■ **ASSIGNMENT**: Report, as a bare number, how many lines of the entries below contain "none".

§ §

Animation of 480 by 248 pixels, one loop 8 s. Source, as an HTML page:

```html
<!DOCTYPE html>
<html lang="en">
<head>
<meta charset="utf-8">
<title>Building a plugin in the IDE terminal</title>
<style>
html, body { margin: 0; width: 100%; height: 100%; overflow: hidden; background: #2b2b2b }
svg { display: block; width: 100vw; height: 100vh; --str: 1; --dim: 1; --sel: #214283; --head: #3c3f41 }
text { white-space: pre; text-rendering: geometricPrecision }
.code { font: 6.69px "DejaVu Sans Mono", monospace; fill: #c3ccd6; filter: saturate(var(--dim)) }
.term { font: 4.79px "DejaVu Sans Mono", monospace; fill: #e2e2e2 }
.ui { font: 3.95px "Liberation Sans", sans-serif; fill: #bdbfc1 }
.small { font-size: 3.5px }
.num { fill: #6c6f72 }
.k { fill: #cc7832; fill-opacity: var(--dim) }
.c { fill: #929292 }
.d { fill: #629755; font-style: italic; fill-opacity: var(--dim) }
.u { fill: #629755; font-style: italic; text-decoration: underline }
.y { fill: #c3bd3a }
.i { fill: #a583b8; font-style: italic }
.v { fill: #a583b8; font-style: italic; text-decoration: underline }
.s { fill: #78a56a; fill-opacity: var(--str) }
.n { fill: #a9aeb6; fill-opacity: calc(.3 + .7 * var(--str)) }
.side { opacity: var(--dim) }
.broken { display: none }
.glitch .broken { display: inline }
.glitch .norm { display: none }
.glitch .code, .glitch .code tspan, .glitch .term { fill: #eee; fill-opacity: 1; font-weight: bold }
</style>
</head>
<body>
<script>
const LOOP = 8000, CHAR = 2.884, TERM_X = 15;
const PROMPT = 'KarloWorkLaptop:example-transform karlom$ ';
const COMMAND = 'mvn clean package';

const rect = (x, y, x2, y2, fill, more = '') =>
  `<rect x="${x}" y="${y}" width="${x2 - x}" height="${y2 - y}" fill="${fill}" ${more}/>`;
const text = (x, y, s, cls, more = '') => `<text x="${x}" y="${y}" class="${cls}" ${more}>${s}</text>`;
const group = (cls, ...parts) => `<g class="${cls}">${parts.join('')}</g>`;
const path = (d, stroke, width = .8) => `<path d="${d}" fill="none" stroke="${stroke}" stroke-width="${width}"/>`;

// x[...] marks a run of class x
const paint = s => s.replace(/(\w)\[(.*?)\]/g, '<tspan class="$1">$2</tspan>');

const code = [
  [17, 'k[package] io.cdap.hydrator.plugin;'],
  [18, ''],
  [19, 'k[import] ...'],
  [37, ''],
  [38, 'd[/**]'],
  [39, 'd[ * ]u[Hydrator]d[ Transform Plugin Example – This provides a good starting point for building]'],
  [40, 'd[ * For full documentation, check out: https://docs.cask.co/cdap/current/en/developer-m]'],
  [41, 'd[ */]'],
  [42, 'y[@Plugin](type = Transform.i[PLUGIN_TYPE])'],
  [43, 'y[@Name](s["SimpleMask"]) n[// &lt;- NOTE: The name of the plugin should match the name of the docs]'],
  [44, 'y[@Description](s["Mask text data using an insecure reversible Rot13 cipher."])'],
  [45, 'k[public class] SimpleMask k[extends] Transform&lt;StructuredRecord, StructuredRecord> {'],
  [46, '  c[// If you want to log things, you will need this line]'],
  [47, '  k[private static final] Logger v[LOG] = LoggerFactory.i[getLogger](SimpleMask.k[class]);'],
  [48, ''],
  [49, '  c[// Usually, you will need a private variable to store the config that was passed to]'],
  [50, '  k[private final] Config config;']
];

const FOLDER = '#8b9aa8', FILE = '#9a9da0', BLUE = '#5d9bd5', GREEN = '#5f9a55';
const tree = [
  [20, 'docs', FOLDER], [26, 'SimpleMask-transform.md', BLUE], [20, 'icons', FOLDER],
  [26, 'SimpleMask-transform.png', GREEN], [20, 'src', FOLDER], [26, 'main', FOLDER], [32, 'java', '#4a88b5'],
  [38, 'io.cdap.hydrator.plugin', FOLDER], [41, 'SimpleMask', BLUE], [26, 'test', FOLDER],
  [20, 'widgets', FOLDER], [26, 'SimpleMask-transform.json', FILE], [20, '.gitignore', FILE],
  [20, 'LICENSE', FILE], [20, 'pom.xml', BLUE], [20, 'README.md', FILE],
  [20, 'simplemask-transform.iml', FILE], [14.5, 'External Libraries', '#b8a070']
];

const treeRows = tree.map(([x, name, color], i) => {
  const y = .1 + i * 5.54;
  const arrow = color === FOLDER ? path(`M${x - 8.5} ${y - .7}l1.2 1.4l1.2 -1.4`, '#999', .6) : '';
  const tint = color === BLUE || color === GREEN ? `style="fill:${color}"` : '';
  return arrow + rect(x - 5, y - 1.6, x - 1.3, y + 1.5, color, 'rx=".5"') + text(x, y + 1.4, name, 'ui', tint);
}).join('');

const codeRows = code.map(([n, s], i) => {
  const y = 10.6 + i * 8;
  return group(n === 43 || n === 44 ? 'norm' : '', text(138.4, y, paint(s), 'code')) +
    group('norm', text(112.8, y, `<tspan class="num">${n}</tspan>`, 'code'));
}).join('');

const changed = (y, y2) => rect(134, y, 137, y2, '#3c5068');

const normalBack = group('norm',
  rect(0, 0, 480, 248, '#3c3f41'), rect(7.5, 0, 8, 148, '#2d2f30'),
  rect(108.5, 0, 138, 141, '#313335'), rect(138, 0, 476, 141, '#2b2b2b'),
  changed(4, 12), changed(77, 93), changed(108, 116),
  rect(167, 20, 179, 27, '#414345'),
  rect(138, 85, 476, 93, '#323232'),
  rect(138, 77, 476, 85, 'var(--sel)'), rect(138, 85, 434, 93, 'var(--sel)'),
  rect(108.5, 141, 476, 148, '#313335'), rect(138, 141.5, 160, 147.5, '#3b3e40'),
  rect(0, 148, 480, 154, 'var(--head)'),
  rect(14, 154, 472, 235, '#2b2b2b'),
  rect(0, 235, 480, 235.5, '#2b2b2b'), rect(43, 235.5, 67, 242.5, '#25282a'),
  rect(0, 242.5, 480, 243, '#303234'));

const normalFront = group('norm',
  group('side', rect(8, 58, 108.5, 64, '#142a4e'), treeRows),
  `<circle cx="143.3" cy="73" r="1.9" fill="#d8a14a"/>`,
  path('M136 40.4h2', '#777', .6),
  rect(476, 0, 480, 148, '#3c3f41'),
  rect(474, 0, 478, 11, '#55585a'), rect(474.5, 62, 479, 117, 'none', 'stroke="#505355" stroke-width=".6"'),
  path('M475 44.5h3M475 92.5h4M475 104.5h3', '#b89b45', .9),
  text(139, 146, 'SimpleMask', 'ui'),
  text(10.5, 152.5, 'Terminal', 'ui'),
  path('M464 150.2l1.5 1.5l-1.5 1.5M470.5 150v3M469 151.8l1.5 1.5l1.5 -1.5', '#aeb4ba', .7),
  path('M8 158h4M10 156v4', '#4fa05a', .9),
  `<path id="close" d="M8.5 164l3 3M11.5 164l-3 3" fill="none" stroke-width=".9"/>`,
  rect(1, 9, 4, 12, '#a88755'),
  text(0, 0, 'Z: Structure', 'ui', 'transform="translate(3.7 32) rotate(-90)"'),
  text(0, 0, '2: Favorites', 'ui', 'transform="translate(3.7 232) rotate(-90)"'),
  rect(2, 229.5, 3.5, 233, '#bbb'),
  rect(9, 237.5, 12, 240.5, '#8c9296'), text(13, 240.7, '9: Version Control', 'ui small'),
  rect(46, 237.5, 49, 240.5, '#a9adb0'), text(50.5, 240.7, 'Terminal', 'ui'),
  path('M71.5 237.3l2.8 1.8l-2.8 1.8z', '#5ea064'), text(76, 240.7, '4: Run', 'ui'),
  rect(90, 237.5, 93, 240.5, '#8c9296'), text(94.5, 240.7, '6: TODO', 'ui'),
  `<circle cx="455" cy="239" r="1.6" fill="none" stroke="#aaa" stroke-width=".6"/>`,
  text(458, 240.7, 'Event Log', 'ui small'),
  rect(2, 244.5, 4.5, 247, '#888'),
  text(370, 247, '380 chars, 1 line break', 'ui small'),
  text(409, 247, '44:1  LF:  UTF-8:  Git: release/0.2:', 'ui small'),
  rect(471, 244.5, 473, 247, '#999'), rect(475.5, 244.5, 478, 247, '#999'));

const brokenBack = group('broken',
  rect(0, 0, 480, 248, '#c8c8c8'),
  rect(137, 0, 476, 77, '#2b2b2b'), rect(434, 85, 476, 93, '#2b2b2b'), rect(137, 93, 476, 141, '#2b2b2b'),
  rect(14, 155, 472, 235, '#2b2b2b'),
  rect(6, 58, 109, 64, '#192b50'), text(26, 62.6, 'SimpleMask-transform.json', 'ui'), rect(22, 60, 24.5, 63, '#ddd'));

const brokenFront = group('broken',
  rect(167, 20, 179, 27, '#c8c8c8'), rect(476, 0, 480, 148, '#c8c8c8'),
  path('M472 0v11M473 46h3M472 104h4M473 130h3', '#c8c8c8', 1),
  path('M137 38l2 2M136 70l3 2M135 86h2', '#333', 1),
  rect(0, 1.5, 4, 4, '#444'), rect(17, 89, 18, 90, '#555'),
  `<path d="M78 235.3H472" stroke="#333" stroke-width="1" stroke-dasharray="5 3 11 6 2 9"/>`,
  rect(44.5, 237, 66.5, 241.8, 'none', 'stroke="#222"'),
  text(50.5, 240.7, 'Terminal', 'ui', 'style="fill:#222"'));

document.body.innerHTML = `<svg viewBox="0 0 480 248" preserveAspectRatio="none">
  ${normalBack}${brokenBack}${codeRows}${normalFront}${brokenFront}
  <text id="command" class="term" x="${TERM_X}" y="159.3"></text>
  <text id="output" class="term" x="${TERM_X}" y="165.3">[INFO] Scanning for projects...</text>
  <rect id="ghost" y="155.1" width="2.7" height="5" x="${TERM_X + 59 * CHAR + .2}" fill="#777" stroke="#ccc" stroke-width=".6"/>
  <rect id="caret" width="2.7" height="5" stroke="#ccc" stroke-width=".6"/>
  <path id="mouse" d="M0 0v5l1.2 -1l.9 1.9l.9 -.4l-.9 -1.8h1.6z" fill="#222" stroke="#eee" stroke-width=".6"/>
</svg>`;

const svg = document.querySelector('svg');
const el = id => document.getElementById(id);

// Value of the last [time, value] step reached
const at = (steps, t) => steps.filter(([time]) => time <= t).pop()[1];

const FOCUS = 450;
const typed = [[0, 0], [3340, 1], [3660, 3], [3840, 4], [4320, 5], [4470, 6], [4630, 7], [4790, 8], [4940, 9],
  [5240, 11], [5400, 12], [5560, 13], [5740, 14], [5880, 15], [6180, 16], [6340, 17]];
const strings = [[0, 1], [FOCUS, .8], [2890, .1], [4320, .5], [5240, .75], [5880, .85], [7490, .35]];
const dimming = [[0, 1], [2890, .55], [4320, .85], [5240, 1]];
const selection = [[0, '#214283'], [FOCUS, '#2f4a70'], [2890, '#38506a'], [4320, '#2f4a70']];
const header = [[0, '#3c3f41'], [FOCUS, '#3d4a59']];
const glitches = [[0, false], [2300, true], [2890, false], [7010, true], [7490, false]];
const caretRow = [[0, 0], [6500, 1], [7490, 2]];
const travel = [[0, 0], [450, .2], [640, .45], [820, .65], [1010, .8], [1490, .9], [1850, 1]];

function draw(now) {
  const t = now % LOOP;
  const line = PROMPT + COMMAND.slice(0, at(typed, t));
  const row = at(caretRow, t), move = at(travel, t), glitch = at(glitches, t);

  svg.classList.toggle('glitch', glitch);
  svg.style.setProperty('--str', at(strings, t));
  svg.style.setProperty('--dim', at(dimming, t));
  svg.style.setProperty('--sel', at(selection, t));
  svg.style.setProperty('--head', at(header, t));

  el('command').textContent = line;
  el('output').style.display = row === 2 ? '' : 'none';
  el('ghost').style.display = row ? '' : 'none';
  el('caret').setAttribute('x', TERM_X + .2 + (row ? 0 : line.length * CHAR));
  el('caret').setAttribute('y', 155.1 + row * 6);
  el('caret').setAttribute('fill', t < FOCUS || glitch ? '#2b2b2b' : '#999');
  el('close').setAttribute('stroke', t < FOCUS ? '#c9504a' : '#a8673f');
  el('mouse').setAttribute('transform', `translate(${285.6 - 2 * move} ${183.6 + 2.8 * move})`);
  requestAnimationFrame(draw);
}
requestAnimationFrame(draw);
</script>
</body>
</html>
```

§ §

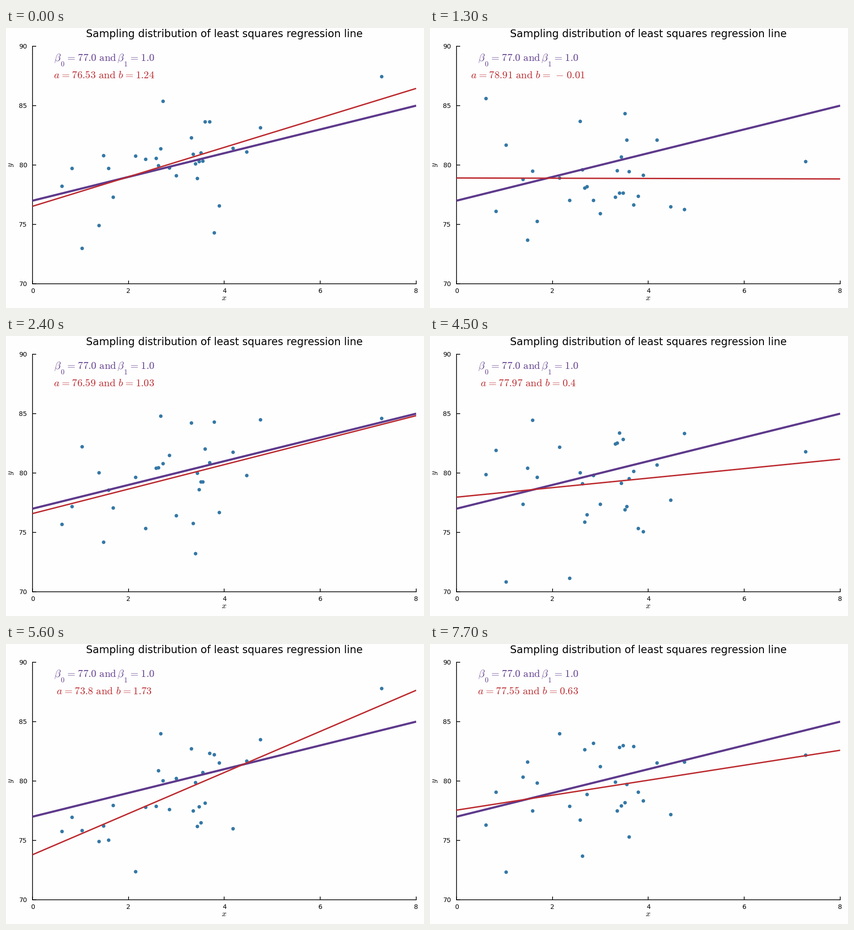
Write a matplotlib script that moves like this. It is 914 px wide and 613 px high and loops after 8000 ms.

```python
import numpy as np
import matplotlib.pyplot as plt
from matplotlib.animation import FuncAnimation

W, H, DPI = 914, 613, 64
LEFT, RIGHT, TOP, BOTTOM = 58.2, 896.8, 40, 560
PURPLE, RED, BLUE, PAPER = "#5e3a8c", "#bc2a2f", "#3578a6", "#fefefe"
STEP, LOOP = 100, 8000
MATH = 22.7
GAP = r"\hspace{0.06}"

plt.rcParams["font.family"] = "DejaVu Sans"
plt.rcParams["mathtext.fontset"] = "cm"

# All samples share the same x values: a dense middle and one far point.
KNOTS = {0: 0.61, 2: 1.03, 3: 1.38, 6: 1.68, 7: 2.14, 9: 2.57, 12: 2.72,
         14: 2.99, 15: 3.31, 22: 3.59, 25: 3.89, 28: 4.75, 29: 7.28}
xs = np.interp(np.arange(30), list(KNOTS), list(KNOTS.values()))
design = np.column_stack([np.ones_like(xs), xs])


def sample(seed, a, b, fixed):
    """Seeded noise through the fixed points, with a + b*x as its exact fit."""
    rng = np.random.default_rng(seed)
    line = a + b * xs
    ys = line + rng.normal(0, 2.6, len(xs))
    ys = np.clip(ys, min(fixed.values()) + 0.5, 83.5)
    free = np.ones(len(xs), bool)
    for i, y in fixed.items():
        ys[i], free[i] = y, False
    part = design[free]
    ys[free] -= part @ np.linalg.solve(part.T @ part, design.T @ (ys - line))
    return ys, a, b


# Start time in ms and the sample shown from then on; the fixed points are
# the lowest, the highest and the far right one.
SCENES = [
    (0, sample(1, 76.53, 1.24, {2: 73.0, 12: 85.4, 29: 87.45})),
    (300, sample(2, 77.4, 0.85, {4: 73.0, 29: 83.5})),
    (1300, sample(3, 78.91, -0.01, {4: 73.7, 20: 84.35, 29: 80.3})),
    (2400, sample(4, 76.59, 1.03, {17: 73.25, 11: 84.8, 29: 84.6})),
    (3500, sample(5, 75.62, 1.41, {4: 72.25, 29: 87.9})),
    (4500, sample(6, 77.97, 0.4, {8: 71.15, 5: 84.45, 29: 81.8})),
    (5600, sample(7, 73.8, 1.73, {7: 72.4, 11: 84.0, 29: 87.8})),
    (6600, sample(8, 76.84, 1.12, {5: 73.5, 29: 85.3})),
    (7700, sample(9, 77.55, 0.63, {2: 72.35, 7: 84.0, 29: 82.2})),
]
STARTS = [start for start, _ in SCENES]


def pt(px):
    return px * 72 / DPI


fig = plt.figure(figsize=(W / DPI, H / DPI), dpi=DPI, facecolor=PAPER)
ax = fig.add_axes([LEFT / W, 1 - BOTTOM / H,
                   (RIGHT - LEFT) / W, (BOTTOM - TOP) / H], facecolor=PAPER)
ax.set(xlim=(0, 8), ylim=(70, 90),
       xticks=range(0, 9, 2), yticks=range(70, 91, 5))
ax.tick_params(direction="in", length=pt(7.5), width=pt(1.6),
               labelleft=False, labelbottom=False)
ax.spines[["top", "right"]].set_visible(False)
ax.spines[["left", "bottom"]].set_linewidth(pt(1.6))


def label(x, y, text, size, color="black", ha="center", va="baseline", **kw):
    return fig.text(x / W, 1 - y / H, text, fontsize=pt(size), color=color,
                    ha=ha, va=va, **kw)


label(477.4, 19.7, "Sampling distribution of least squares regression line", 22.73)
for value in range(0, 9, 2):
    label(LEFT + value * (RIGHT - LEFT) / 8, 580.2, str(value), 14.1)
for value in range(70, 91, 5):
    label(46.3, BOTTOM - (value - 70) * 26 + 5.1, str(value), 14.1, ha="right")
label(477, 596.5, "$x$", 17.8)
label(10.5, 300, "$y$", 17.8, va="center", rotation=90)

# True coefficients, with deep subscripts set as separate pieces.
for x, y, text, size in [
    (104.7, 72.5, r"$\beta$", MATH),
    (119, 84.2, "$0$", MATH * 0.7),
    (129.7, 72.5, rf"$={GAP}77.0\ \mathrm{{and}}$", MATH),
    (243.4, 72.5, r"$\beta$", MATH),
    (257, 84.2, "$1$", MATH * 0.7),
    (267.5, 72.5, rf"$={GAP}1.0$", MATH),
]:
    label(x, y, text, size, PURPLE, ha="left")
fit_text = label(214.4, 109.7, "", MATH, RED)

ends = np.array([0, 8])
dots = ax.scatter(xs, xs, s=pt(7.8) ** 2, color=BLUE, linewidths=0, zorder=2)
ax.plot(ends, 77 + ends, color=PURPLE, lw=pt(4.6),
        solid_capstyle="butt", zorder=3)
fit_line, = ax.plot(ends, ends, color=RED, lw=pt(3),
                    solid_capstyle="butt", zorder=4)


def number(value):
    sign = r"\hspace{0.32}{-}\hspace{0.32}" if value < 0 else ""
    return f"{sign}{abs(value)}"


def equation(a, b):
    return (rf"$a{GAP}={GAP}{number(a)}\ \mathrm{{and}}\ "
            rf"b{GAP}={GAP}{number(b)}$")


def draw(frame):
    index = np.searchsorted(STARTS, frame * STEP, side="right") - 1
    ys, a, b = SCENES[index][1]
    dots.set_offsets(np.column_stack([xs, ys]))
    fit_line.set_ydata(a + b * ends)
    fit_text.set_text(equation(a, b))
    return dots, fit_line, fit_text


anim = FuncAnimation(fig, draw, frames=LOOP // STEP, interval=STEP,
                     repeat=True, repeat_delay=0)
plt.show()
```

§ §

■ **WRITTEN RESPONSE**: 10